Can shivering due to cold weather lead to weight loss? Not exactly. But shivering does trigger a response in muscles of people out in the cold similar to that of exercise, showed research.
The muscles of shivering people triggers the release of a hormone called irisin that activates brown fat - a type of fat found in humans that burns energy to generate heat.
Researchers asked healthy participants to spent an hour exercising and measured their maximum oxygen uptake.
After each bout of exercise, the researchers measured levels of irisin.

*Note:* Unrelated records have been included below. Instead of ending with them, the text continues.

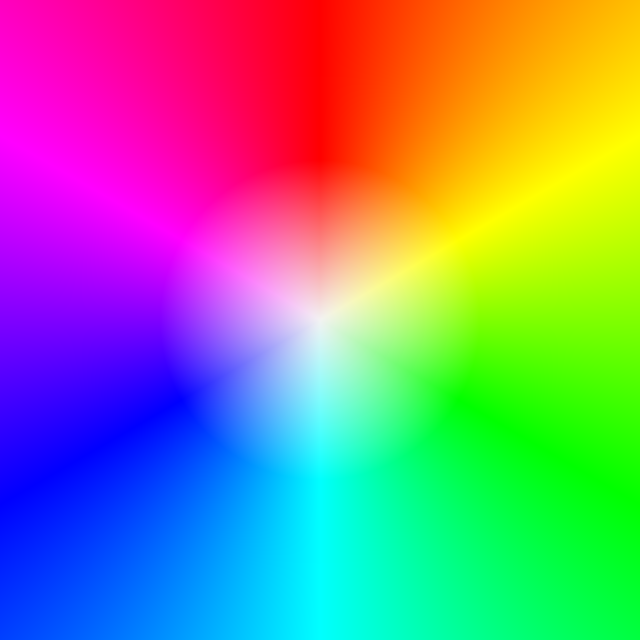
Give the GLSL for this background, as a WebGL 1 fragment shader.

```glsl
precision highp float;
// A colour wheel filling the canvas: hue turns clockwise from red, fading to pale at the centre.

uniform vec2 u_resolution;

#define CENTRE vec2(0.5)
#define FADE_RADIUS 0.25
#define CENTRE_DIM 0.05
#define TAU 6.2831853

// Fully saturated colour for a hue in turns
vec3 hueColour(float hue) {
  vec3 ramp = abs(fract(hue + vec3(0.0, 2.0, 1.0) / 3.0) * 6.0 - 3.0);
  return clamp(ramp - 1.0, 0.0, 1.0);
}

void main() {
  vec2 offset = gl_FragCoord.xy / u_resolution - CENTRE;
  float radius = length(offset);

  // Clockwise angle from straight up; the exact centre has no angle
  float hue = radius > 0.0 ? atan(offset.x, offset.y) / TAU : 0.0;

  // Saturation grows linearly out to the fade radius
  float saturation = min(radius / FADE_RADIUS, 1.0);
  float paleness = 1.0 - saturation;
  float brightness = 1.0 - CENTRE_DIM * paleness * paleness;

  vec3 colour = mix(vec3(1.0), hueColour(hue), saturation) * brightness;
  gl_FragColor = vec4(colour, 1.0);
}
```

It turned out that muscle contractions stimulated the release of irisin.
After calculating energy expenditure, the researchers covered the participants with blankets pumped full of cold water.
Most of the participants began shivering.
An hour later, the researchers measured their circulating hormone levels.
“With shivering, we obtained a similar increase in irisin level as maximum exercise, or one hour of exercise, but the amount of energy expenditure was lower than these two types of exercise,” Francesco Celi, an endocrinologist at Richmond-based Virginia Commonwealth University, was quoted as saying.
The study suggests that both shivering and muscle contraction stimulate the release of Irisin then turns on brown fat and allows it to burn energy to produce heat.
Scientists could develop medicines that could increase energy expenditure without requiring people to exercise or shiver, said the study published in the journal Cell Metabolism.